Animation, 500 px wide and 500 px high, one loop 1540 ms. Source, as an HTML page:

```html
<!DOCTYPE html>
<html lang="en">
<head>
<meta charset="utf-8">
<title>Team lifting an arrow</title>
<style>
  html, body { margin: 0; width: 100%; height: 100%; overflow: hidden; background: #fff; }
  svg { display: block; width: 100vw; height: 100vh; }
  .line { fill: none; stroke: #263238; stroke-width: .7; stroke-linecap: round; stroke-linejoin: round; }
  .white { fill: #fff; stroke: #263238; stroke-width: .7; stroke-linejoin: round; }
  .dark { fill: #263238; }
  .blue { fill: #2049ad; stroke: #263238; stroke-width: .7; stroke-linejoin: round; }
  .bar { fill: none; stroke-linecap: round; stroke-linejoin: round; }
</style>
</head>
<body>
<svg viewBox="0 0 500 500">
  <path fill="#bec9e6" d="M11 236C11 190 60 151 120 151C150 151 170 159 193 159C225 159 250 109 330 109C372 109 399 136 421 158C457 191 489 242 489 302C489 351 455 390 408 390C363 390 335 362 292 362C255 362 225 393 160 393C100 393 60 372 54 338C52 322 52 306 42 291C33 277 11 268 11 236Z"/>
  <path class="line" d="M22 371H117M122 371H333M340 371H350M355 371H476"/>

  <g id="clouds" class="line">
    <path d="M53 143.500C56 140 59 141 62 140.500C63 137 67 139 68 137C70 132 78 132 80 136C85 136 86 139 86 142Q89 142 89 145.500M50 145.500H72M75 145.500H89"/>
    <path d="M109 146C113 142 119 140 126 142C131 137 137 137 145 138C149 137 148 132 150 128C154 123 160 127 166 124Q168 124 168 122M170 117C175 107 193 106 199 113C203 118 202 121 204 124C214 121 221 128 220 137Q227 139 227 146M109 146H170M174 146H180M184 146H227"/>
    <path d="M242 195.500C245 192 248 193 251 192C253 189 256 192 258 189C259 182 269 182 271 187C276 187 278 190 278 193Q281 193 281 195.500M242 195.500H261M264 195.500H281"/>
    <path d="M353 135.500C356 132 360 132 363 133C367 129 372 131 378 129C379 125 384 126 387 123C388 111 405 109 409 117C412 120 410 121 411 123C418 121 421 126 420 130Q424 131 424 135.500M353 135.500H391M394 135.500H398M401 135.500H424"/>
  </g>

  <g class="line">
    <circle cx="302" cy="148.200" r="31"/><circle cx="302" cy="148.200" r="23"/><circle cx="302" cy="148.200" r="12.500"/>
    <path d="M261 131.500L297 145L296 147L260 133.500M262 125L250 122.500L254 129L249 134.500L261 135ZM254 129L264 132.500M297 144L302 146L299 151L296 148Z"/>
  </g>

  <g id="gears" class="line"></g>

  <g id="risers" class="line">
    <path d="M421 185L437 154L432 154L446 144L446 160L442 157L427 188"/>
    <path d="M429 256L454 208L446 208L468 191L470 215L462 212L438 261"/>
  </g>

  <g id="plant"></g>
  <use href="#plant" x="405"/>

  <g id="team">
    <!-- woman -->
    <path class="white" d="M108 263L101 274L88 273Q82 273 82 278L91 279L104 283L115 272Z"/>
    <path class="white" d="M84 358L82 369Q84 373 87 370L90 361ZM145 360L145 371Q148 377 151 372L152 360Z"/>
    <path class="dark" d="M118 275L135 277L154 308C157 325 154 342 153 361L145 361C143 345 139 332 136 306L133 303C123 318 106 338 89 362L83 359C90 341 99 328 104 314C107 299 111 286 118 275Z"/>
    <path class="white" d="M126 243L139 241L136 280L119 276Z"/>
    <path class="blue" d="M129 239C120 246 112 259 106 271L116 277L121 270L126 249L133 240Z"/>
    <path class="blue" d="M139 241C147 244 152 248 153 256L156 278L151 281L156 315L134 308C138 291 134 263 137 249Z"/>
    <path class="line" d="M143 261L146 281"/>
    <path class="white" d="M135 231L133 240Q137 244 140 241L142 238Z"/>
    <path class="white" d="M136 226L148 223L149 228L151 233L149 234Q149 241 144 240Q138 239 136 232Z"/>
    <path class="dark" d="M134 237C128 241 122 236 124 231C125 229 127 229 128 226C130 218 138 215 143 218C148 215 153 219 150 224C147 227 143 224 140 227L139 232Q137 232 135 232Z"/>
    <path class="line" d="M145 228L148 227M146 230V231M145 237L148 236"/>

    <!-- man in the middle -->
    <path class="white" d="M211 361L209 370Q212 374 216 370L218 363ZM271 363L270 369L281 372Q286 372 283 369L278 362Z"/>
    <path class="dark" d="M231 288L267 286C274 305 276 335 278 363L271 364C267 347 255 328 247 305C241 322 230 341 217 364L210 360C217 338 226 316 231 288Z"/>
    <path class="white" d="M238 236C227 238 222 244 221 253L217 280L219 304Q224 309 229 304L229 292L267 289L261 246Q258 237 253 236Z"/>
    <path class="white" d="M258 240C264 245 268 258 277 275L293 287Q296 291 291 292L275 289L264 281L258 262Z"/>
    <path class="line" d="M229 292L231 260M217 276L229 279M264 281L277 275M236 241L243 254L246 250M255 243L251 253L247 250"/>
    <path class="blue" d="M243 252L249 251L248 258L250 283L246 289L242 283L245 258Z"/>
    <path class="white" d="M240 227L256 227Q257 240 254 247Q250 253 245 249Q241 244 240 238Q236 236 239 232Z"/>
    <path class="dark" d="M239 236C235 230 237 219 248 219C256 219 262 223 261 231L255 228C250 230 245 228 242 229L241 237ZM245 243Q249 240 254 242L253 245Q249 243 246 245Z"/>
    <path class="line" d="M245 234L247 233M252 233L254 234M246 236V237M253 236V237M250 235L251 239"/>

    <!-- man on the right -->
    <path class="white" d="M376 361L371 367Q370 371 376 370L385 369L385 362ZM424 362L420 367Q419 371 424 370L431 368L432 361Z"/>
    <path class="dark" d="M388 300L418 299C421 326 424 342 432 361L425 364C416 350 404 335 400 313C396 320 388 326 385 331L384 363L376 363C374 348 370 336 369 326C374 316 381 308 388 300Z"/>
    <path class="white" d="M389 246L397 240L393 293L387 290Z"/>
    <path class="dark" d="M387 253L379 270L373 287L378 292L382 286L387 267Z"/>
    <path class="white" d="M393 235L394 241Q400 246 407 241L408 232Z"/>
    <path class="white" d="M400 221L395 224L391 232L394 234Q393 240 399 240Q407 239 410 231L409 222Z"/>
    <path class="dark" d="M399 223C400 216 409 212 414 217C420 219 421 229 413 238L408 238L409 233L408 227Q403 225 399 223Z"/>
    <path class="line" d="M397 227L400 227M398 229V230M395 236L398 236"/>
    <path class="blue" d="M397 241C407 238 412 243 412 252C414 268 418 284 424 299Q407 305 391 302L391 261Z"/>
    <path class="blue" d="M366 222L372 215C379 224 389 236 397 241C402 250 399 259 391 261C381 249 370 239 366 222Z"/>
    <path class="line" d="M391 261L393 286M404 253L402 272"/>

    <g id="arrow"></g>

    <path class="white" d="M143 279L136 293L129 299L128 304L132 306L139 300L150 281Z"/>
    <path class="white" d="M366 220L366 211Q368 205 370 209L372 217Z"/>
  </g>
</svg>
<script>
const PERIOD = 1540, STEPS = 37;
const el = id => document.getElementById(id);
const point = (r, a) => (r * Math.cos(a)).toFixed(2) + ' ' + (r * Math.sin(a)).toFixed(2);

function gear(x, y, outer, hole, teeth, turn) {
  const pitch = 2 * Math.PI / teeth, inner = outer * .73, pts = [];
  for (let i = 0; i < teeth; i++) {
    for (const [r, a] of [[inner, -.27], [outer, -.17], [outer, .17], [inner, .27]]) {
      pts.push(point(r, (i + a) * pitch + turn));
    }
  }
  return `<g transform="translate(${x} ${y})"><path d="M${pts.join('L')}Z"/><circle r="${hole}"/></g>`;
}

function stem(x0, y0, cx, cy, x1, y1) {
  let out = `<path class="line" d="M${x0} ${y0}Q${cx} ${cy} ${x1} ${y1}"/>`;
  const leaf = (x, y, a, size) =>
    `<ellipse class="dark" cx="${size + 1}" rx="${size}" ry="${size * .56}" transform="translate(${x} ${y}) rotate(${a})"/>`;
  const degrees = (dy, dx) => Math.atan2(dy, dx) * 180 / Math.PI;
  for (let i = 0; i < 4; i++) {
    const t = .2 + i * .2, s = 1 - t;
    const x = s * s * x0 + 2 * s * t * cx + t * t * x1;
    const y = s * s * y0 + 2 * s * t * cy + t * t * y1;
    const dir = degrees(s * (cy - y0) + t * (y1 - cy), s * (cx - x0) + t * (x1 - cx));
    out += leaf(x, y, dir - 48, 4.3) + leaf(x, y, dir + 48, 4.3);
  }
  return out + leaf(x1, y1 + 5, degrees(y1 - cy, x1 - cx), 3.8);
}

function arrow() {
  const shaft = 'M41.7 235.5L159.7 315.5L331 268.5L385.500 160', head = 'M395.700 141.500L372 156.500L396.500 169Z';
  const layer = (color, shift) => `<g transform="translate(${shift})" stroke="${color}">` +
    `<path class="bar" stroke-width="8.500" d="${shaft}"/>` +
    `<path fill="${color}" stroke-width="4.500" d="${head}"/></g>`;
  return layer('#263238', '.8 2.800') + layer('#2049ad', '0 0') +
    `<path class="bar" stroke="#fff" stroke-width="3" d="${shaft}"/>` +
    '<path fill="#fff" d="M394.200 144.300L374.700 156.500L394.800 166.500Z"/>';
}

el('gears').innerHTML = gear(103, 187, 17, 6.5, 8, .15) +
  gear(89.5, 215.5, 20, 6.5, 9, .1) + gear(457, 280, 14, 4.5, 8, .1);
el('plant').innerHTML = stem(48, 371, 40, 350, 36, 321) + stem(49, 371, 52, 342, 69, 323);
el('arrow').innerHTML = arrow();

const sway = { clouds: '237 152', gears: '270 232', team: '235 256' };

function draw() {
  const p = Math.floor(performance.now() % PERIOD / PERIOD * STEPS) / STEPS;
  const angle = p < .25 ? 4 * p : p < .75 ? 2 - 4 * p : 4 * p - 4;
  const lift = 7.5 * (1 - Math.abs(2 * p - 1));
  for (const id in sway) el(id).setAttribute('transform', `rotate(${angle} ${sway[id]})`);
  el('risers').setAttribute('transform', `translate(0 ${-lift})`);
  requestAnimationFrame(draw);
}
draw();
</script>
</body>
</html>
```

• • •

After reading each line of the data, give only the number of lines that include the word "linejoin".

4